Other changes in 2015 by the UK conservative government consultation concluded and it was found that deregulation of regulated qualifications would occur so there is no longer a QCF framework or GLH’s applied to any UK qualifications. Now we have an RQF framework and this includes TQT as a requirement through Ofqual not GLH this now defines regulated qualifications further to this consultation. For more information on changes to regulated qualifications please visit here: https://www.gov.uk/government/consultations/after-the-qcf-a-new-qualifications-framework 

Overview 

You require qualified teacher status (QTS) to take up a teaching post in England in a: 

  • Government maintained primary school 
  • Government maintained secondary school
  • Government maintained special school

Maintained schools form part of the state-funded schools system in England (including primary, 

secondary and special schools for pupils with special educational needs). In maintained schools 

funding and oversight is generally through the local authority. The Teaching Regulation Agency (TRA) is the competent authority in England for the teaching profession. On behalf of the Secretary of State they are responsible for the award of QTS. Once you have QTS, and are employed to teach in a maintained school in England or Wales, you will be paid under the school teachers’ pay scales. You will be subject to the performance management arrangements in schools in the same way as any other qualified teacher. 

Teachers who trained in Wales 

If you completed your initial teacher training in Wales, you’ll be awarded QTS by the Education 

Workforce Council (EWC). QTS awarded by the EWC is automatically recognised in England and the information is held on the database of qualified teachers. 

Teachers trained or recognised in Scotland or Northern Ireland 

If you trained in either Scotland or Northern Ireland you must apply for QTS to take up a teaching post in a maintained school or non-maintained special school in England. Overseas trained teachers (OTTs) who qualified outside of the European Economic Area (EEA) who have gained recognition as a teacher in either Scotland or Northern Ireland can also apply for QTS in England. 

EEA nationals 

If an EEA member state recognises you as a qualified school teacher you can apply for QTS in 
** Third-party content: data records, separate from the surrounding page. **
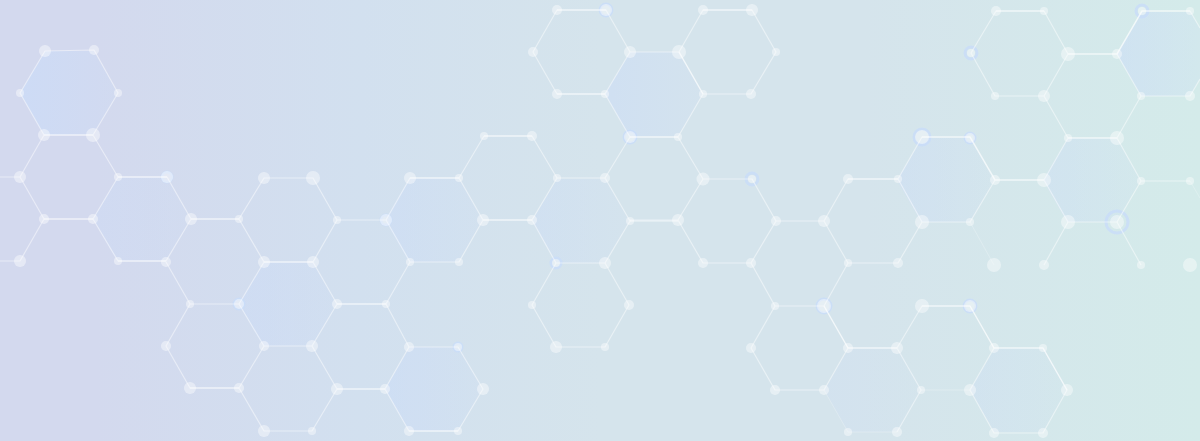
<!DOCTYPE html>
<html lang="en">
<head>
<meta charset="utf-8">
<title>Hexagon network banner</title>
<style>
:root{--lavender:#d3d9ee;--sky:#d2e0ef;--mist:#d5e4ec;--mint:#d4ebea;--cell-blue:#cbdcf8;--halo-blue:#c8dcfa;--white:#fff}
html,body{margin:0;height:100%;overflow:hidden}
.banner{display:block;width:1200px;height:441px}
.lavender{stop-color:var(--lavender)}
.sky{stop-color:var(--sky)}
.mist{stop-color:var(--mist)}
.mint{stop-color:var(--mint)}
.cell-edge{stop-color:var(--cell-blue);stop-opacity:.75}
.cell-fade{stop-color:var(--cell-blue);stop-opacity:.2}
.cells{fill:url(#cell)}
.halos{fill:none;stroke:var(--halo-blue);stroke-width:3;opacity:.75}
.bonds,.strong-bonds{fill:none;stroke:var(--white);stroke-linejoin:round}
.bonds{stroke-width:1.2;opacity:.46}
.faint-bonds{stroke:var(--white);fill:none;opacity:.22}
.strong-bonds{stroke-width:1.5;opacity:.42}
.nodes{fill:var(--white);opacity:.42}
</style>
</head>
<body>
<svg class="banner" viewBox="0 0 1200 441" role="img" aria-label="Pale gradient with a network of linked hexagons">
<defs>
<linearGradient id="backdrop">
<stop class="lavender" offset="0"/><stop class="lavender" offset=".08"/><stop class="sky" offset=".3"/><stop class="mist" offset=".5"/><stop class="mist" offset=".72"/><stop class="mint" offset="1"/>
</linearGradient>
<linearGradient id="cell">
<stop class="cell-edge" offset="0"/><stop class="cell-fade" offset="1"/>
</linearGradient>
<polygon id="hexagon" points="-49,0 -24,-42 25,-42 49,0 24,42 -25,42"/>
</defs>
<rect width="1200" height="441" fill="url(#backdrop)"/>

<g class="cells">
<use href="#hexagon" x="69" y="93"/>
<use href="#hexagon" x="142" y="219" opacity=".5"/>
<use href="#hexagon" x="288" y="304" opacity=".65"/>
<use href="#hexagon" x="434" y="220" opacity=".6"/>
<use href="#hexagon" x="434" y="389" opacity=".7"/>
<use href="#hexagon" x="581" y="221" opacity=".5"/>
<use href="#hexagon" x="654" y="94" opacity=".7"/>
<use href="#hexagon" x="873" y="390" opacity=".3"/>
<use href="#hexagon" x="946" y="180" opacity=".55"/>
<use href="#hexagon" x="1019" y="390" opacity=".4"/>
<use href="#hexagon" x="1092" y="180" opacity=".5"/>
<use href="#hexagon" x="1166" y="54" opacity=".7"/>
</g>

<g class="halos">
<circle cx="606" cy="10" r="6"/>
<circle cx="630" cy="137" r="6"/>
<circle cx="752" cy="179" r="6"/>
<circle cx="922" cy="137" r="8"/>
<circle cx="970" cy="138" r="5"/>
<circle cx="971" cy="53" r="6"/>
<circle cx="1142" cy="11" r="6"/>
<circle cx="1117" cy="222" r="11"/>
<circle cx="970" cy="306" r="6"/>
<circle cx="824" cy="306" r="7"/>
<circle cx="386" cy="220" r="5"/>
<circle cx="239" cy="304" r="5"/>
<circle cx="556" cy="263" r="5"/>
<circle cx="458" cy="347" r="4"/>
<circle cx="167" cy="177" r="5"/>
</g>

<path class="bonds" d="M20,93 45,51 94,50 118,93 93,135 44,135ZM0,177H20L44,135M20,177 44,219 20,261H0M44,219H93L118,177 93,135
M93,219 118,261H166L191,219 167,177H118M191,219H239L264,178H313L337,220 313,262H264L239,219
M166,262 190,304H239L264,262M239,304 264,346H312L337,304 313,262M190,304 166,346 190,388H239L264,346M239,388 264,431H312L337,389 312,346
M337,304H386L409,347 385,389H337M385,389 409,431H458L483,389 458,347H409
M337,220H386L410,262 386,304M386,220 410,178H459L483,220 459,262H410M459,178 484,136H532L557,178 532,220H483
M532,220 556,263H605L630,221 605,178H557M556,263 532,305 556,347H605L629,305 605,263
M605,178 630,137H678L703,179 678,220H630M630,137 605,94 630,52H679L703,94 678,137M605,94H557L533,52 557,10H606L630,52M679,52 703,10H752L776,52 751,94H703
M678,220 703,263H751L776,221 752,179H703M776,221H824L848,179H898L922,137H970L995,180 970,222H922L898,179
M824,221 848,263H898L922,222M848,263 824,306H775L751,263M775,306 751,348 775,390H824L848,348 824,306
M848,348H897L922,306H970L994,348H1043L1067,390 1043,433H994L970,390 994,348M897,348 921,390 897,432
M995,180H1044L1068,138H1117L1141,181 1117,222H1068L1044,180M1068,222 1044,265M1117,222 1141,265M1141,181H1190
M1068,138 1044,96H995L971,53 996,11H1044L1068,54H1117L1141,96 1117,138M1044,96 1068,54M1117,54 1142,11H1190L1200,28M1141,96H1190L1200,79"/>
<path class="faint-bonds" d="M824,390 848,432H897M921,390H970M970,222 994,265M1190,181 1200,198"/>
<path class="strong-bonds" d="M44,135H93M44,219H93M118,177H167M118,261H166M191,219H239M264,262H313M190,388H239M337,304H386M337,389H385M409,431H458M410,178H459M484,136H532M483,220H532M557,94H605M679,52 703,94M557,10H606M703,10H752M630,137H678M630,221H678M848,179H898M922,137H970L995,180H1044M824,306 848,348H897M922,306H970L994,348H1043L1067,390M1068,54H1117L1142,11H1190M1068,138H1117M996,11H1044"/>

<g class="nodes">
<g id="large-nodes">
<circle cx="45" cy="51" r="6"/><circle cx="44" cy="135" r="6"/><circle cx="93" cy="135" r="7"/><circle cx="20" cy="177" r="6"/><circle cx="20" cy="261" r="6"/>
<circle cx="167" cy="177" r="6"/><circle cx="191" cy="219" r="6"/><circle cx="264" cy="178" r="6"/><circle cx="313" cy="178" r="7"/><circle cx="264" cy="262" r="6"/><circle cx="313" cy="262" r="6"/>
<circle cx="190" cy="388" r="6"/><circle cx="312" cy="346" r="6"/><circle cx="337" cy="389" r="6"/><circle cx="264" cy="431" r="6"/><circle cx="483" cy="389" r="6"/>
<circle cx="386" cy="220" r="6"/><circle cx="410" cy="178" r="6"/><circle cx="483" cy="220" r="6"/><circle cx="605" cy="263" r="6"/><circle cx="556" cy="347" r="6"/>
<circle cx="606" cy="10" r="6"/><circle cx="630" cy="52" r="6"/><circle cx="679" cy="52" r="7"/><circle cx="630" cy="137" r="6"/><circle cx="703" cy="179" r="6.5"/><circle cx="678" cy="220" r="6"/>
<circle cx="752" cy="10" r="6"/><circle cx="824" cy="221" r="6"/><circle cx="824" cy="306" r="7"/><circle cx="922" cy="137" r="7"/><circle cx="922" cy="222" r="7"/>
<circle cx="922" cy="306" r="7"/><circle cx="970" cy="306" r="6"/><circle cx="970" cy="390" r="6"/><circle cx="1067" cy="390" r="6"/><circle cx="897" cy="348" r="6"/>
<circle cx="994" cy="265" r="7"/><circle cx="1044" cy="180" r="7"/><circle cx="1068" cy="222" r="7"/><circle cx="1117" cy="222" r="7"/><circle cx="1117" cy="138" r="7"/><circle cx="1068" cy="54" r="7"/><circle cx="1044" cy="96" r="6"/><circle cx="1190" cy="265" r="7"/>
</g>
<g id="small-nodes">
<circle cx="94" cy="50" r="5"/><circle cx="20" cy="93" r="4"/><circle cx="118" cy="93" r="4"/><circle cx="118" cy="177" r="4"/><circle cx="44" cy="219" r="5"/><circle cx="93" cy="219" r="5"/><circle cx="118" cy="261" r="4"/><circle cx="166" cy="262" r="5"/>
<circle cx="239" cy="219" r="4"/><circle cx="337" cy="220" r="4"/><circle cx="190" cy="304" r="4"/><circle cx="239" cy="304" r="5"/><circle cx="337" cy="304" r="5"/><circle cx="386" cy="304" r="4"/><circle cx="166" cy="346" r="5"/><circle cx="264" cy="346" r="5"/>
<circle cx="239" cy="388" r="5"/><circle cx="312" cy="431" r="4"/><circle cx="385" cy="389" r="5"/><circle cx="409" cy="347" r="5"/><circle cx="458" cy="347" r="4"/><circle cx="409" cy="431" r="5"/><circle cx="458" cy="431" r="4"/>
<circle cx="410" cy="262" r="4"/><circle cx="459" cy="262" r="4"/><circle cx="459" cy="178" r="4"/><circle cx="484" cy="136" r="4"/><circle cx="532" cy="136" r="5"/><circle cx="557" cy="178" r="4"/><circle cx="532" cy="220" r="5"/><circle cx="605" cy="178" r="5"/><circle cx="630" cy="221" r="4"/><circle cx="556" cy="263" r="4"/>
<circle cx="532" cy="305" r="4"/><circle cx="629" cy="305" r="5"/><circle cx="605" cy="347" r="4"/><circle cx="533" cy="52" r="5"/><circle cx="557" cy="10" r="5"/><circle cx="557" cy="94" r="5"/><circle cx="605" cy="94" r="4"/><circle cx="703" cy="94" r="4"/><circle cx="678" cy="137" r="4"/><circle cx="703" cy="10" r="5"/><circle cx="776" cy="52" r="4"/><circle cx="751" cy="94" r="5"/>
<circle cx="752" cy="179" r="4"/><circle cx="776" cy="221" r="5"/><circle cx="751" cy="263" r="5"/><circle cx="703" cy="263" r="5"/><circle cx="848" cy="179" r="5"/><circle cx="898" cy="179" r="4"/><circle cx="848" cy="263" r="4"/><circle cx="898" cy="263" r="5"/><circle cx="775" cy="306" r="4"/><circle cx="751" cy="348" r="5"/><circle cx="775" cy="390" r="5"/><circle cx="824" cy="390" r="5"/><circle cx="848" cy="348" r="5"/>
<circle cx="921" cy="390" r="4"/><circle cx="848" cy="432" r="4"/><circle cx="897" cy="432" r="5"/><circle cx="994" cy="348" r="5"/><circle cx="1043" cy="348" r="4"/><circle cx="994" cy="433" r="5"/><circle cx="1043" cy="433" r="5"/>
<circle cx="970" cy="138" r="5"/><circle cx="995" cy="180" r="5"/><circle cx="970" cy="222" r="4"/><circle cx="1044" cy="265" r="5"/><circle cx="1068" cy="138" r="4"/><circle cx="1141" cy="181" r="4"/><circle cx="1190" cy="181" r="4"/><circle cx="1141" cy="265" r="4"/>
<circle cx="971" cy="53" r="4"/><circle cx="996" cy="11" r="5"/><circle cx="1044" cy="11" r="4"/><circle cx="995" cy="96" r="4"/><circle cx="1117" cy="54" r="5"/><circle cx="1141" cy="96" r="4"/><circle cx="1142" cy="11" r="4"/><circle cx="1190" cy="11" r="4"/><circle cx="1190" cy="96" r="5"/>
</g>
</g>
</svg>
</body>
</html>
England under the terms of Council Directive 2005/36/EC. If you trained outside the EEA you can also apply for QTS in England. An EEA member state need to recognise your qualifications and you will need 3 years of experience as a teacher in that state. Swiss nationals are also eligible to apply for QTS in England. From the 19 December 2016 teachers who are recognised in the EEA but who are only qualified to teach pupils with special educational needs and disabilities (SEND) can apply for partial qualified teacher status in England. A teacher with partial qualified teacher status can be 

appointed to a qualified teacher post in a special school or to teach pupils in a specialist unit in 

mainstream schools. Partial qualified teacher status also exempts a teacher from the requirement to serve a statutory induction period in England. This change is due to an amendment to Council Directive 2005/36/EC. EU Member States must recognise qualifications when they entitle a professional to work in specific areas of a regulated profession. If you’re not sure if you’re eligible please contact [email protected] 

For more guidance on routes to QTS and QTLS Call us on 020-33974548 or talk to us on social media at twitter @pct2u Facebook and LinkedIn.